Supplied material Block Start
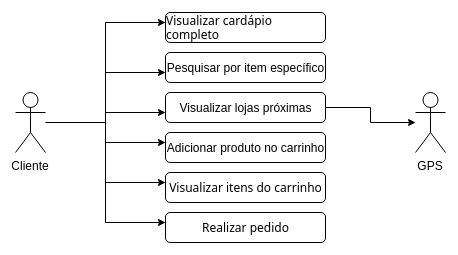
<!DOCTYPE html>
<html lang="pt-BR">
<head>
<meta charset="utf-8">
<title>Casos de uso do cliente</title>
<style>
  :root {
    --ink: #000;
    --paper: #fff;
  }
  * { box-sizing: border-box; margin: 0; padding: 0; }
  html, body { width: 458px; height: 255px; overflow: hidden; background: var(--paper); }
  .diagram {
    position: relative;
    width: 458px;
    height: 255px;
    overflow: hidden;
    color: var(--ink);
    font: 12px/14px "Liberation Sans", Arial, sans-serif;
  }
  .connectors { position: absolute; left: 0; top: 0; }
  .line { fill: none; stroke: var(--ink); stroke-width: 1; }
  .arrowhead { fill: var(--ink); stroke: var(--ink); stroke-linejoin: miter; }
  .use-cases {
    position: absolute;
    left: 165px;
    top: 12px;
    width: 161px;
    display: grid;
    grid-auto-rows: 31px;
    row-gap: 9px;
    list-style: none;
  }
  .use-case {
    display: flex;
    align-items: center;
    justify-content: center;
    border: 1px solid var(--ink);
    border-radius: 5px;
    background: var(--paper);
    white-space: nowrap;
  }
  .use-case.wide { font-family: "Noto Sans", "Open Sans", sans-serif; }
  .use-case.wrapped { justify-content: flex-start; }
  .actor {
    position: absolute;
    top: 92px;
    width: 60px;
    display: flex;
    flex-direction: column;
    align-items: center;
    row-gap: 6px;
  }
  .actor.client { left: 0; }
  .actor.gps { left: 400px; }
  .actor svg { display: block; }
</style>
</head>
<body>
<main class="diagram">
  <svg class="connectors" width="458" height="255" viewBox="0 0 458 255" aria-hidden="true">
    <defs>
      <path id="arrowhead" class="arrowhead" d="M-1 0 L-7 -3 L-6 0 L-7 3 Z"/>
    </defs>
    <g transform="translate(0.5 0.5)">
      <path class="line" d="M45 122 H105 M105 22 V222 M105 22 H159 M105 72 H159 M105 112 H159 M105 142 H159 M105 182 H159 M105 222 H159"/>
      <use href="#arrowhead" x="165" y="22"/>
      <use href="#arrowhead" x="165" y="72"/>
      <use href="#arrowhead" x="165" y="112"/>
      <use href="#arrowhead" x="165" y="142"/>
      <use href="#arrowhead" x="165" y="182"/>
      <use href="#arrowhead" x="165" y="222"/>
      <path class="line" d="M325 107 H370 V122 H409"/>
      <use href="#arrowhead" x="415" y="122"/>
    </g>
  </svg>

  <section class="actor client">
    <svg width="32" height="61" viewBox="0 0 32 61" aria-hidden="true">
      <defs>
        <g id="stick-figure" class="line" transform="translate(0.5 0.5)">
          <circle cx="16" cy="7.5" r="7.5"/>
          <path d="M16 15 V40 M1 20 H31 M16 40 L1 60 M16 40 L31 60"/>
        </g>
      </defs>
      <use href="#stick-figure"/>
    </svg>
    <p>Cliente</p>
  </section>

  <ul class="use-cases">
    <li class="use-case wide wrapped">Visualizar cardápio<br>completo</li>
    <li class="use-case">Pesquisar por item específico</li>
    <li class="use-case">Visualizar lojas próximas</li>
    <li class="use-case">Adicionar produto no carrinho</li>
    <li class="use-case wide">Visualizar itens do carrinho</li>
    <li class="use-case wide">Realizar pedido</li>
  </ul>

  <section class="actor gps">
    <svg width="32" height="61" viewBox="0 0 32 61" aria-hidden="true">
      <use href="#stick-figure"/>
    </svg>
    <p>GPS</p>
  </section>
</main>
</body>
</html>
Supplied material Block End
To do: Provide solely the number of lines in the data that include the word "actor".

Answer section: 6